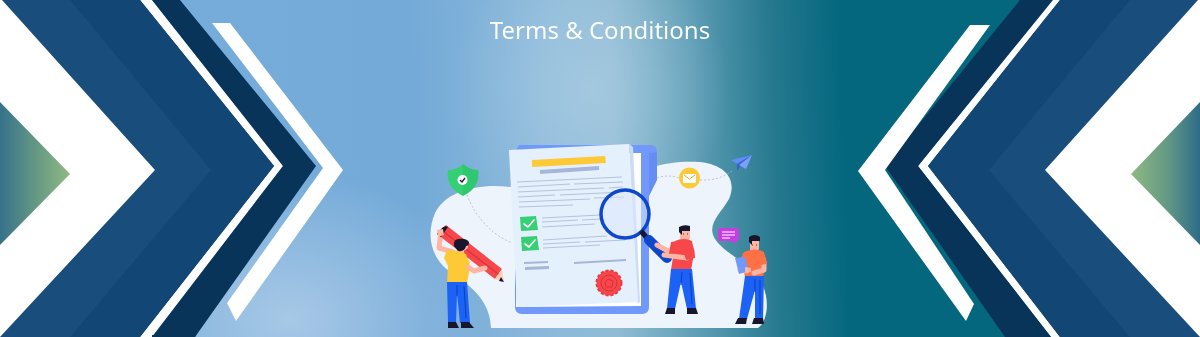
<!DOCTYPE html>
<html lang="en">
<head>
<meta charset="utf-8">
<title>Terms &amp; Conditions</title>
<style>
:root{--navy:#08345a;--blue:#184d7c;--blue-deep:#124775;--white:#fff;--paper:#e5f0fd;--cloud:#edf4fc;--board:#7199fc;--yellow:#fdc936;--green:#35cf74;--red:#f8474b;--trousers:#1c62f4;--ink:#17162c;--skin:#ffb5a3;--rule:#a7b6d8;--ring:#0d48cc}
*{box-sizing:border-box}
html,body{margin:0;overflow:hidden}
.banner{position:relative;width:1200px;height:337px;overflow:hidden;background:
radial-gradient(ellipse 190px 150px at 290px 320px,rgba(184,210,235,.75),rgba(184,210,235,0)),
radial-gradient(ellipse 140px 150px at 590px 90px,rgba(180,211,232,.55),rgba(180,211,232,0)),
linear-gradient(88deg,#78aedb 0,#74aad8 420px,#8dbada 560px,#8fbbd3 620px,#5d9db4 700px,#26798f 780px,#04677e 850px,#04677e 100%)}
.banner h1{position:absolute;top:13px;left:0;width:100%;margin:0;text-align:center;color:var(--white);font:400 24px/34px "Noto Sans","Open Sans",sans-serif}
.banner svg{position:absolute;inset:0;display:block}
.white{fill:var(--white)}.navy{fill:var(--navy)}.blue{fill:var(--blue)}.blue-deep{fill:var(--blue-deep)}
.cloud{fill:var(--cloud)}.paper{fill:var(--paper)}.board{fill:var(--board)}.yellow{fill:var(--yellow)}.green{fill:var(--green)}.red{fill:var(--red)}.trousers{fill:var(--trousers)}.ink{fill:var(--ink)}.skin{fill:var(--skin)}.rule{fill:var(--rule)}
.text-lines,.trail,.tick,.fold,.arm{fill:none}
.text-lines{stroke:#b4c3dc;stroke-width:1}
.trail{stroke:#a9b8cc;stroke-width:.8;stroke-dasharray:2 2}
.tick{stroke:var(--white);stroke-width:1.6;stroke-linecap:round;stroke-linejoin:round}
.fold{stroke:#0b3ec0;stroke-width:1}
.arm{stroke:var(--skin);stroke-width:5;stroke-linecap:round;stroke-linejoin:round}
</style>
</head>
<body>
<main class="banner">
<svg width="1200" height="337" viewBox="0 0 1200 337" aria-hidden="true">
<defs>
<linearGradient id="leaf-left"><stop offset="0" stop-color="#35718a"/><stop offset=".45" stop-color="#5f9484"/><stop offset="1" stop-color="#90b983"/></linearGradient>
<linearGradient id="leaf-right"><stop offset="0" stop-color="#90b983"/><stop offset=".55" stop-color="#619784"/><stop offset="1" stop-color="#2e6b88"/></linearGradient>
</defs>
<g id="chevrons-left">
<polygon class="white" points="0,0 152,0 283,166 152,337 0,337"/>
<polygon class="navy" points="152,0 180,0 316,166 195,337 152,337 283,166"/>
<polygon class="blue" points="2,0 140,0 274,166 140,337 0,337 155,170"/>
<polygon class="blue-deep" points="70,0 140,0 274,166 140,337 70,337 211,170"/>
<polygon class="navy" points="152,335 196,335 195,337 152,337"/>
<polygon class="white" points="212,23 230,23 343,170 236,321 227,303 323,168"/>
<polygon fill="url(#leaf-left)" points="0,102 70,174 0,245"/>
</g>
<g id="chevrons-right">
<polygon class="white" points="1200,0 1051,0 918,166 1051,337 1200,337"/>
<polygon class="navy" points="1020,0 1053,0 918,166 1051,337 1005,337 885,166"/>
<polygon class="blue" points="1060,0 1198,0 1045,170 1200,337 1060,337 928,166"/>
<polygon class="blue-deep" points="1060,0 1130,0 989,170 1130,337 1060,337 928,166"/>
<polygon class="white" points="970,25 990,25 885,170 974,304 966,321 858,171"/>
<polygon fill="url(#leaf-right)" points="1200,102 1131,174 1200,245"/>
</g>
<g id="cloud-shape">
<path class="cloud" d="M491 328C490 302 474 288 452 273C430 259 426 234 435 213C446 191 478 183 510 187L600 190C640 166 672 160 700 162C727 165 737 181 729 199C721 213 709 222 713 235C719 252 752 262 763 286C770 302 767 322 758 328Z"/>
<path class="trail" d="M467 195C474 213 488 233 512 243M657 178Q668 174 679 178M700 180Q720 181 733 170"/>
</g>
<g id="document">
<path class="board" d="M519 145H650Q657 145 657 152V180L649 196V307Q649 314 642 314H522Q515 314 515 307V152Z"/>
<path fill="#4f79e6" d="M657 152V180L649 196V153Z" opacity=".35"/>
<path class="white" d="M519 154L641 153V306L516 307Z"/>
<path fill="#cddcf5" d="M629 144L633 147L640 302L637 303Z"/>
<path class="paper" d="M509 150L629 144L638 302L517 307Z"/>
<polygon class="yellow" points="532,160 605,156 606,163 532,167"/>
<polygon class="rule" points="540,170 599,166 599,170 540,174"/>
<path class="text-lines" d="M517 182L622 177M518 187L570 184M574 184L623 182M518 192L604 188M609 188L623 187M518 197L555 195M560 195L624 192M519 202L590 199M594 198L624 197M519 207L573 205M542 218L600 215M542 222L578 220M582 220L602 219M542 227L595 224M543 240L607 236M543 244L580 242M585 242L625 240M543 248L600 245"/>
<g id="checked-boxes">
<path class="green" d="M520 217L536 216L538 230L521 231ZM521 237L537 236L539 250L522 251Z"/>
<path class="tick" d="M524 224L528 227L534 220M525 244L529 247L535 240"/>
</g>
<path class="rule" d="M524 262L548 261V263L524 264ZM525 267L549 266V269L525 270ZM574 262L626 259V261L574 264Z"/>
<g id="wax-seal">
<circle class="red" cx="609" cy="283" r="12.5" stroke="#e83b45" stroke-width="2" stroke-dasharray="3 2"/>
<circle fill="none" stroke="#d8303c" cx="609" cy="283" r="8"/>
<path fill="none" stroke="#d8303c" d="M605 283L608 279L613 281L612 287L606 287Z"/>
</g>
</g>
<g id="shield">
<path class="green" d="M463 164Q470 170 478 170C480 183 473 191 463 196C452 190 446 183 448 170Q457 170 463 164Z"/>
<path fill="#20b964" d="M463 164Q470 170 478 170C480 183 473 191 463 196Z" opacity=".3"/>
<circle class="white" cx="462.500" cy="180" r="5"/>
<path fill="none" stroke="#17162c" stroke-width="1.3" d="M460 180L462 182L465 178"/>
</g>
<g id="mail-badge">
<circle class="yellow" cx="689.500" cy="178" r="10.500"/>
<rect class="white" x="683" y="174" width="13" height="9" rx="1"/>
<path fill="none" stroke="#e9ae20" d="M684 175L689.500 179L695 175"/>
</g>
<g id="paper-plane">
<polygon fill="#618df7" points="752,155 731,160 737,164"/>
<polygon fill="#365fd1" points="752,155 737,164 737,171 740,166"/>
<polygon fill="#7aa0ff" points="752,155 739,165 746,169"/>
</g>
<g id="chat-bubble">
<path fill="#c63ee0" d="M720 228H737Q739 228 739 230V239Q739 241 737 241H736V244L731 241H720Q718 241 718 239V230Q718 228 720 228Z"/>
<path stroke="#fff" d="M722 232H735M722 235H735M722 238H730"/>
</g>
<g id="magnifier">
<circle cx="625" cy="214" r="24" fill="#dceafd" fill-opacity=".55" stroke="#0d48cc" stroke-width="3.500"/>
<path stroke="#17162c" stroke-width="5" d="M641 231L647 238"/>
<path stroke="#0d48cc" stroke-width="10" stroke-linecap="round" d="M649 240L667 258"/>
</g>
<g id="writer">
<path class="arm" d="M453 252L439 248L441 232"/>
<g id="pencil">
<polygon class="red" points="437,234 446,225 502,269 495,279"/>
<path stroke="#d9343e" stroke-width="1.500" d="M444 232L498 274"/>
<path class="ink" d="M437 234L442 228Q445 225 448 227L441 237Z"/>
<polygon fill="#ffd0b6" points="502,269 495,279 504,282"/>
<polygon class="ink" points="501,277 499,281 504,282"/>
</g>
<path class="skin" d="M437 230L443 229L444 235L438 237ZM457 246H464V255H457Z"/>
<path class="skin" d="M456 241H468V248Q464 253 457 249Z"/>
<path class="ink" d="M454 246Q453 239 459 239Q466 238 469 242Q469 246 466 246Q465 252 458 251Z"/>
<path class="yellow" d="M447 250Q458 250 466 254L470 266L467 284H447L448 266L444 258Z"/>
<path class="arm" d="M464 264L474 271L485 268"/>
<path class="yellow" d="M461 254Q466 254 470 263L463 270L456 262Z"/>
<path class="trousers" d="M447 282H467L470 323H460L457 293L456 323H448Z"/>
<path class="fold" d="M457 285V296M464 286L466 318"/>
<path class="ink" d="M448 322H456L459 328H448ZM461 322H469L474 328H461Z"/>
</g>
<g id="inspector">
<path class="skin" d="M680 230H690V239L687 241V246H680Z"/>
<path class="ink" d="M679 232V227Q684 224 690 226V231L682 231V235Z"/>
<path class="red" d="M675 241Q684 237 692 241L694 254L691 270H671L673 257L669 249Z"/>
<path class="arm" d="M674 248L668 251L657 245M691 253L687 258L664 255"/>
<path class="red" d="M671 242L678 241L676 253L669 254ZM689 240Q695 245 695 258L686 260L684 253Z"/>
<path class="trousers" d="M671 269H692L696 309H687L681 282L675 309H667Z"/>
<path class="fold" d="M682 272L681 285M690 273L692 304"/>
<path class="ink" d="M667 308H675V314H665ZM687 308H696L698 314H687Z"/>
<path stroke="#17162c" stroke-width=".8" d="M683 234H684M687 234H688"/>
</g>
<g id="reader">
<path class="skin" d="M750 240H759V249L757 251V255H750Z"/>
<path class="ink" d="M749 242V237Q755 233 760 237V241H752V245Z"/>
<path fill="#ff7044" d="M744 252Q755 247 764 252L766 264L763 277H745L742 262Z"/>
<path class="arm" d="M744 258L740 270L747 271M764 262L764 270L754 273"/>
<path fill="#ff7044" d="M743 253L748 251L747 262L740 263ZM760 250Q766 253 767 264L760 265Z"/>
<path class="board" d="M735 258L745 257L749 271L739 274Z"/>
<path class="skin" d="M745 267L751 268V272L745 273Z"/>
<path class="trousers" d="M745 276H764L763 319H755L755 290L747 319H739Z"/>
<path class="fold" d="M755 279V292M760 280V314"/>
<path class="ink" d="M738 318H747L746 324H735ZM754 318H763L764 324H752Z"/>
<path stroke="#17162c" stroke-width=".8" d="M752 245H753M756 245H757"/>
</g>
</svg>
<h1>Terms &amp; Conditions</h1>
</main>
</body>
</html>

Problem description: Of all the entries above, output exactly the lines between the one holding "272L681 285M690 273L692" and the one holding "252Q755 247 764", inclusive.

Reply:
<path class="fold" d="M682 272L681 285M690 273L692 304"/>
<path class="ink" d="M667 308H675V314H665ZM687 308H696L698 314H687Z"/>
<path stroke="#17162c" stroke-width=".8" d="M683 234H684M687 234H688"/>
</g>
<g id="reader">
<path class="skin" d="M750 240H759V249L757 251V255H750Z"/>
<path class="ink" d="M749 242V237Q755 233 760 237V241H752V245Z"/>
<path fill="#ff7044" d="M744 252Q755 247 764 252L766 264L763 277H745L742 262Z"/>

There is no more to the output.